Geometric Mean in Resolutions

Making sense of axial, lateral, and spatial resolutions

Tobiloba Adejumo
Tobiloba Adejumo
Making sense of axial, lateral, and spatial resolutions

Hey there! If you've ever been perplexed by the jargon of "axial," "lateral," and "spatial" resolutions, especially when talking about Optical Coherence Tomography (OCT), you're not alone. Let's proceed with the explanations, shall we?

Axial Resolution: Think of it like thisβ€”imagine you're looking at a 3D image and you want to distinguish between two points that are stacked on top of each other, like floors in a building. That's your axial resolution; it's all about seeing clearly in the depth direction.

Lateral Resolution: Now, let's say you're still in that building, but you're looking side-to-side instead of up and down. The ability to tell apart two points on the same floor is your lateral resolution. It's all about clarity in the transverse direction.

Spatial Resolution: Here's the grandmaster of them all. Spatial resolution takes both axial and lateral resolutions into account.
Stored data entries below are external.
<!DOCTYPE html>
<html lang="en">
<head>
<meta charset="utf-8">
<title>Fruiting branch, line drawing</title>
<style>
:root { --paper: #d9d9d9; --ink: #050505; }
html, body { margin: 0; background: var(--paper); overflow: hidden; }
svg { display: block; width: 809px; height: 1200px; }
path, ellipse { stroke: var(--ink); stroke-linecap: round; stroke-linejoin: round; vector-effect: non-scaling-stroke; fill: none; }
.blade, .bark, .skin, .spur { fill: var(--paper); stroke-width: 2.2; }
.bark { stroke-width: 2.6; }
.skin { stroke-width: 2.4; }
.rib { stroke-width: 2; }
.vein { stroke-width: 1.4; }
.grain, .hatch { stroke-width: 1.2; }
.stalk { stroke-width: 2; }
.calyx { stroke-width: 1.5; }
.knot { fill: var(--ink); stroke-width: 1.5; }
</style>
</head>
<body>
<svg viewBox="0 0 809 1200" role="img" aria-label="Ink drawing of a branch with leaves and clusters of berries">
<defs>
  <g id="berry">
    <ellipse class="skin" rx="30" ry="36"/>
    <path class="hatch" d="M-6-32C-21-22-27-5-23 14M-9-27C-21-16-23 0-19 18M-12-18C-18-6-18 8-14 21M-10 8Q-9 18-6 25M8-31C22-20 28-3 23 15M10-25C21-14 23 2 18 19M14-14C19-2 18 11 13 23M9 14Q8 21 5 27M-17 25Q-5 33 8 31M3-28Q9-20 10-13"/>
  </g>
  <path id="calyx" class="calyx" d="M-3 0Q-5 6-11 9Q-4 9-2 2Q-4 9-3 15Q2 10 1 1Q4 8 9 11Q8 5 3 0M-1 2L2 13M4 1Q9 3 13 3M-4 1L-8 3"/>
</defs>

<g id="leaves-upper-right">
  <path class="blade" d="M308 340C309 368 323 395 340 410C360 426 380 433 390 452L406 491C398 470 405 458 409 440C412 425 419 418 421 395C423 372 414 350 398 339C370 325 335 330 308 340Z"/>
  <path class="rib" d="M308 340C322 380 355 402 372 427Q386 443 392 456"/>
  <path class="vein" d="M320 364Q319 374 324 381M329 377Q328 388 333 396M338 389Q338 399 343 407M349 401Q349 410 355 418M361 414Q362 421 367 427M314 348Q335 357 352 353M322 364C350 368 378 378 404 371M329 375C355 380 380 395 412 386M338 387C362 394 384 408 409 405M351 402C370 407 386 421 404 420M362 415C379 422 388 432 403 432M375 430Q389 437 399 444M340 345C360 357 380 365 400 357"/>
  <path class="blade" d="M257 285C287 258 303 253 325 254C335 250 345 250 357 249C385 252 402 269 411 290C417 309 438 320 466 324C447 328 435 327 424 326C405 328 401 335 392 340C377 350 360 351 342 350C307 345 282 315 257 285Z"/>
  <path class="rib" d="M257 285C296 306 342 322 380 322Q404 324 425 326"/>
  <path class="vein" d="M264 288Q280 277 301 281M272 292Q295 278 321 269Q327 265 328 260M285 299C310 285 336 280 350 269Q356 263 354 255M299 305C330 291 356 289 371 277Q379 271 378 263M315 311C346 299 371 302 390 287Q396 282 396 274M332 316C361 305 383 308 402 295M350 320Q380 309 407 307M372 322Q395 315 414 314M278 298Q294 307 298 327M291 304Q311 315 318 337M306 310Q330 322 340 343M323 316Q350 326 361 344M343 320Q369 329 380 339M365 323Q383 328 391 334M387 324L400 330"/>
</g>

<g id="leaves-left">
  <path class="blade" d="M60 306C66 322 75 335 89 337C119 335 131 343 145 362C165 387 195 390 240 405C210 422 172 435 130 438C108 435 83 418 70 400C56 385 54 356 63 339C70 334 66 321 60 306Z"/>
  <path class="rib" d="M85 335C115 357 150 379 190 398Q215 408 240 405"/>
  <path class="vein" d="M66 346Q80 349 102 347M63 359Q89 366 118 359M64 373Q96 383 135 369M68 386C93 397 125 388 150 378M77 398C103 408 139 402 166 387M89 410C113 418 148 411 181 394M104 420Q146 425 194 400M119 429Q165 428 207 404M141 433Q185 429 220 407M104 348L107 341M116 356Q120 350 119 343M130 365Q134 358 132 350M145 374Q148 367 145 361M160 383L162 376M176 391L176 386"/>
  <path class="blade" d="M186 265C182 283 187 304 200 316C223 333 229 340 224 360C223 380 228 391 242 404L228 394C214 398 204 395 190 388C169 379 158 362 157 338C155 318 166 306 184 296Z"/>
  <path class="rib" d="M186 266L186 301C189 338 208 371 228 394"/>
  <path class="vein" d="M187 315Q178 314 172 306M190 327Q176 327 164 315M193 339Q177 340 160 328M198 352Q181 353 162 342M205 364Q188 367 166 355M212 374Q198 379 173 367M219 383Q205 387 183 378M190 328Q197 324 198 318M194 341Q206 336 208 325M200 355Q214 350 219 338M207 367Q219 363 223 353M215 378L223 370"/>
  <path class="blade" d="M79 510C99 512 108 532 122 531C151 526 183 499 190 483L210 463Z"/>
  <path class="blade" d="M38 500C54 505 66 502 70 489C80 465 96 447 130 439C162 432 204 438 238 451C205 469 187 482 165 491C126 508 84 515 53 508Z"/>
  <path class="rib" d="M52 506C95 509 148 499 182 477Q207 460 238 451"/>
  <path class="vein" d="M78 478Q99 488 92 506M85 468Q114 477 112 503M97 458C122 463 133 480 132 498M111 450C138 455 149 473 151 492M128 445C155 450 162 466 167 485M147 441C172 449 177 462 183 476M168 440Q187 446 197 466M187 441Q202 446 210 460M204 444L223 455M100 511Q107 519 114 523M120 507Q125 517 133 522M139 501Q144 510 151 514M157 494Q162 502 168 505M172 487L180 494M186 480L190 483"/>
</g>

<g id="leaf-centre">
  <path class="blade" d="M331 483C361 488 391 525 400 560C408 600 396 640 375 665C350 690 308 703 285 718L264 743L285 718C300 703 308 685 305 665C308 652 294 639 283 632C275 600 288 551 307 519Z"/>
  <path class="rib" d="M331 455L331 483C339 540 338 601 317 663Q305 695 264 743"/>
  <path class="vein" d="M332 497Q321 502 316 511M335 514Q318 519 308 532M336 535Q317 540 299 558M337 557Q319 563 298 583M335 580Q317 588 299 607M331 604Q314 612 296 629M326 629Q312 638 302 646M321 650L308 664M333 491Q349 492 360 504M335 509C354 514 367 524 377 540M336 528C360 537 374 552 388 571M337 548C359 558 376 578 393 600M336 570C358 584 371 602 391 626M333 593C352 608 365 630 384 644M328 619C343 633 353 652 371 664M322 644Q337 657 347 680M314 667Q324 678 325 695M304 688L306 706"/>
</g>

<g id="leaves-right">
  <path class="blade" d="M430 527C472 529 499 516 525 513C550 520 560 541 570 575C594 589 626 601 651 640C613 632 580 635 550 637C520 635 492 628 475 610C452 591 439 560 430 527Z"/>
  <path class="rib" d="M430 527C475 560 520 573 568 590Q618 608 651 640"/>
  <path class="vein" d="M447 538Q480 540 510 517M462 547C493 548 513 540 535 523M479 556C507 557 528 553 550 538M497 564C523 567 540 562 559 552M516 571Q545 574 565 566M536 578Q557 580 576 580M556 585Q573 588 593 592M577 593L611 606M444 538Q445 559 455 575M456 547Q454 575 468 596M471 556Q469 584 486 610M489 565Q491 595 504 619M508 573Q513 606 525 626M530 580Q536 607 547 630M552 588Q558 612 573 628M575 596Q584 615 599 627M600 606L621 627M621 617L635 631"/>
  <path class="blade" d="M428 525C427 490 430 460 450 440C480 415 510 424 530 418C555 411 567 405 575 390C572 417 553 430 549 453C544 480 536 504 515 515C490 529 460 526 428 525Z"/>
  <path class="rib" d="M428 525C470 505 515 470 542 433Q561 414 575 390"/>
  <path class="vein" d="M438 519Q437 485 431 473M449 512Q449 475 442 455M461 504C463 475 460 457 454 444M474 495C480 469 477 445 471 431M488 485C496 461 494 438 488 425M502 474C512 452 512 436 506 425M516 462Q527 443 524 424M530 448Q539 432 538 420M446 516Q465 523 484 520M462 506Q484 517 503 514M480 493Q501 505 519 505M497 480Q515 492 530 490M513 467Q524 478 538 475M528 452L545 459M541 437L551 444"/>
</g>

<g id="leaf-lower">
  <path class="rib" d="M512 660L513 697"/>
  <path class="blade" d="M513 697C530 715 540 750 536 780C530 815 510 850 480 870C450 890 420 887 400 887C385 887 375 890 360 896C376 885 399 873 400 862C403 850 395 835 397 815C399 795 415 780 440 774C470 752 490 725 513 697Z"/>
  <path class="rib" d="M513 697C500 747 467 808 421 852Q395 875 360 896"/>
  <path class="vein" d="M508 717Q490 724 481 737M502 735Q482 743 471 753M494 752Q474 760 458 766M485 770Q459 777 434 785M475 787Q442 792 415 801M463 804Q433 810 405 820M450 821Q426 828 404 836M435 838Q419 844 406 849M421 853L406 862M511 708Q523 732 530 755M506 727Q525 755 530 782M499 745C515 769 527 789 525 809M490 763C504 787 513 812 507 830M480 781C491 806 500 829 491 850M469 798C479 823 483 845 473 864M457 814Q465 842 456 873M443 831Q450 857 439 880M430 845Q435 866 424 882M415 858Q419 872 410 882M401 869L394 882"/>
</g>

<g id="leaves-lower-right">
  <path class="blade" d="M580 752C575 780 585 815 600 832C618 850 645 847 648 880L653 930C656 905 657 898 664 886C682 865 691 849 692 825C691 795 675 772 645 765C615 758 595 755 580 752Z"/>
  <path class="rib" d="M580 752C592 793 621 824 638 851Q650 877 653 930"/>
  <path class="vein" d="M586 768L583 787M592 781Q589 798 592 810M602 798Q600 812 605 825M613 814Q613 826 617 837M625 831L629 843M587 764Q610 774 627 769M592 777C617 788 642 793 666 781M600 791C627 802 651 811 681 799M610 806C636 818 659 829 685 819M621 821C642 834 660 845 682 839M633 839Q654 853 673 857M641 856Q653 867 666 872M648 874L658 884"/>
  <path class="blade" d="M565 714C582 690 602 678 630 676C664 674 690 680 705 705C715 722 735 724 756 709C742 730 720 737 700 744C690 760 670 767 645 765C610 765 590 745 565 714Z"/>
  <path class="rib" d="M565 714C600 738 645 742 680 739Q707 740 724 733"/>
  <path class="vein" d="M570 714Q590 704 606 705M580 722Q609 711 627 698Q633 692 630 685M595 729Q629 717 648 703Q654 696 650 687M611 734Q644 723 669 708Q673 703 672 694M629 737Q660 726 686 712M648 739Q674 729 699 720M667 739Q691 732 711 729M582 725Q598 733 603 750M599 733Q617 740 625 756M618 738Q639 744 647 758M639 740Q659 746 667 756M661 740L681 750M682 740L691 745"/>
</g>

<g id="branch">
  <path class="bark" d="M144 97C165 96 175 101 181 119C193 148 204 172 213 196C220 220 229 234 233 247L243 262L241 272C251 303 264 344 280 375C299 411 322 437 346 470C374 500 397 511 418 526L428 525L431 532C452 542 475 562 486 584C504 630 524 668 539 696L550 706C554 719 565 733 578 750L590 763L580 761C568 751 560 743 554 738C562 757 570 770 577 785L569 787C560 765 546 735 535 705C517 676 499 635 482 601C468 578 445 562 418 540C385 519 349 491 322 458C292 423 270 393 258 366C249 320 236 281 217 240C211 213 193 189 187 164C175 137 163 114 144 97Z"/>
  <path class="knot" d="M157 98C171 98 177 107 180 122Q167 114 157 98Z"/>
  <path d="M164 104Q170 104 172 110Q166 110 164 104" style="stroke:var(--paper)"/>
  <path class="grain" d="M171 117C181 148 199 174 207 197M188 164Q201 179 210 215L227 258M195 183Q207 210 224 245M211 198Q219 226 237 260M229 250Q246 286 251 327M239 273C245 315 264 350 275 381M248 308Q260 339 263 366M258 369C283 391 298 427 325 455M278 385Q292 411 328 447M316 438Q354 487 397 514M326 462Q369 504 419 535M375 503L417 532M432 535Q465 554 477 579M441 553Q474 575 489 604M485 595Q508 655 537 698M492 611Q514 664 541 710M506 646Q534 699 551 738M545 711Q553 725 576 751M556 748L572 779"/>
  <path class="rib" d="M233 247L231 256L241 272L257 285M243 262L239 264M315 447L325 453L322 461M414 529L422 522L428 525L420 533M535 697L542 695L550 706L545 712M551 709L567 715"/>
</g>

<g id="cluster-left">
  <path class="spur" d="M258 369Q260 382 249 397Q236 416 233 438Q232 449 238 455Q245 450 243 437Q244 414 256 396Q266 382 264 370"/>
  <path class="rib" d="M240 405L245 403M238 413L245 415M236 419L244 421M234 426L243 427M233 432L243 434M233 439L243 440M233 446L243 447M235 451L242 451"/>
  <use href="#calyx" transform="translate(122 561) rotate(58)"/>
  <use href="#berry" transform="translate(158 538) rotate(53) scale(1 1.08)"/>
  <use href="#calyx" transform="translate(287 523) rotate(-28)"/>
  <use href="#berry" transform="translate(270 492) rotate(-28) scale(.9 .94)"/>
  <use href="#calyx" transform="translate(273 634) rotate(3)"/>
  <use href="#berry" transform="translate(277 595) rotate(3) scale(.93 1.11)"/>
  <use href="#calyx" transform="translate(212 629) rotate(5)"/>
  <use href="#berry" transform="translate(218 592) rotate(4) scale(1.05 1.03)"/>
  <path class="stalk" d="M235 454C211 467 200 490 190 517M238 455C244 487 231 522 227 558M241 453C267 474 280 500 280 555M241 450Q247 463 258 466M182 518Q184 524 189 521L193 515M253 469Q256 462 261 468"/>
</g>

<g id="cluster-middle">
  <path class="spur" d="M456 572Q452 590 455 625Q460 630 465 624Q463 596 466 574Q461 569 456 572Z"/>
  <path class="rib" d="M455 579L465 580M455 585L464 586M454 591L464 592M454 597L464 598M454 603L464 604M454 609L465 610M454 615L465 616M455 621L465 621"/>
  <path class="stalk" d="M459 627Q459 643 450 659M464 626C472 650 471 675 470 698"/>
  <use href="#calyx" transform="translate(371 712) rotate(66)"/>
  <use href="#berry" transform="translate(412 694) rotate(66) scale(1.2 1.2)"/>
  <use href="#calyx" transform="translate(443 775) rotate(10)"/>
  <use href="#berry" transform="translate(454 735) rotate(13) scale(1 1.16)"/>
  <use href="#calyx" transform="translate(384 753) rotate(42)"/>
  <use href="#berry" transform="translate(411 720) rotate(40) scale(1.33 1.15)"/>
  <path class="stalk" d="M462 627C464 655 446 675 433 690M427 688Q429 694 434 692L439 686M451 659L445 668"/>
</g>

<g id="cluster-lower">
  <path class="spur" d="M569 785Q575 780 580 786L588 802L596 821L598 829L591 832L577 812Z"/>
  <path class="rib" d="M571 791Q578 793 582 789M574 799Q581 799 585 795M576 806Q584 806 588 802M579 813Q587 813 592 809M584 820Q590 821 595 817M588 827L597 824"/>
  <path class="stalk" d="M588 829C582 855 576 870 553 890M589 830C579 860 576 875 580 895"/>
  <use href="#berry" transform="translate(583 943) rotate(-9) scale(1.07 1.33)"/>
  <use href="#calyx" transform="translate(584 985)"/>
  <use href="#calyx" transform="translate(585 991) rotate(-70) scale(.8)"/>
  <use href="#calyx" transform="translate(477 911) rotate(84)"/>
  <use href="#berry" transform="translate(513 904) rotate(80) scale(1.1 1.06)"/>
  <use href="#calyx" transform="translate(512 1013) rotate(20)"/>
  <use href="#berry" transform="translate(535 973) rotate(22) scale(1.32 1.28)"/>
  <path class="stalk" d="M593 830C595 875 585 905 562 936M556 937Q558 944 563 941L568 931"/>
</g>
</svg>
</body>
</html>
It's your overall sharp-eyed ability to distinguish between two points in any direction in the 3D space.

"Okay, cool. But how do I find the spatial resolution?", you might ask.

Well, we use the geometric mean for this. Unlike an arithmetic mean that could favor one number over another, the geometric mean treats both our axial and lateral resolutions equally.

Here's how it works:

Let's say your axial resolution is 2 microns, and your lateral resolution is 15 microns. To find the spatial resolution, you'll take the square root of (2 multiplied by 15), which gives you a spatial resolution of approximately 5.48 microns.

Simple, right? 🌟

So, the next time someone tosses around these terms, you can nod sagely and say, "Ah, yes, the geometric mean, of course."

πŸ“˜ Feynman series

Tobiloba Adejumo

Doctoral Candidate, Research Assistant at The University of Illinois Chicago | Biomedical Optics and Ophthalmic Imaging Lab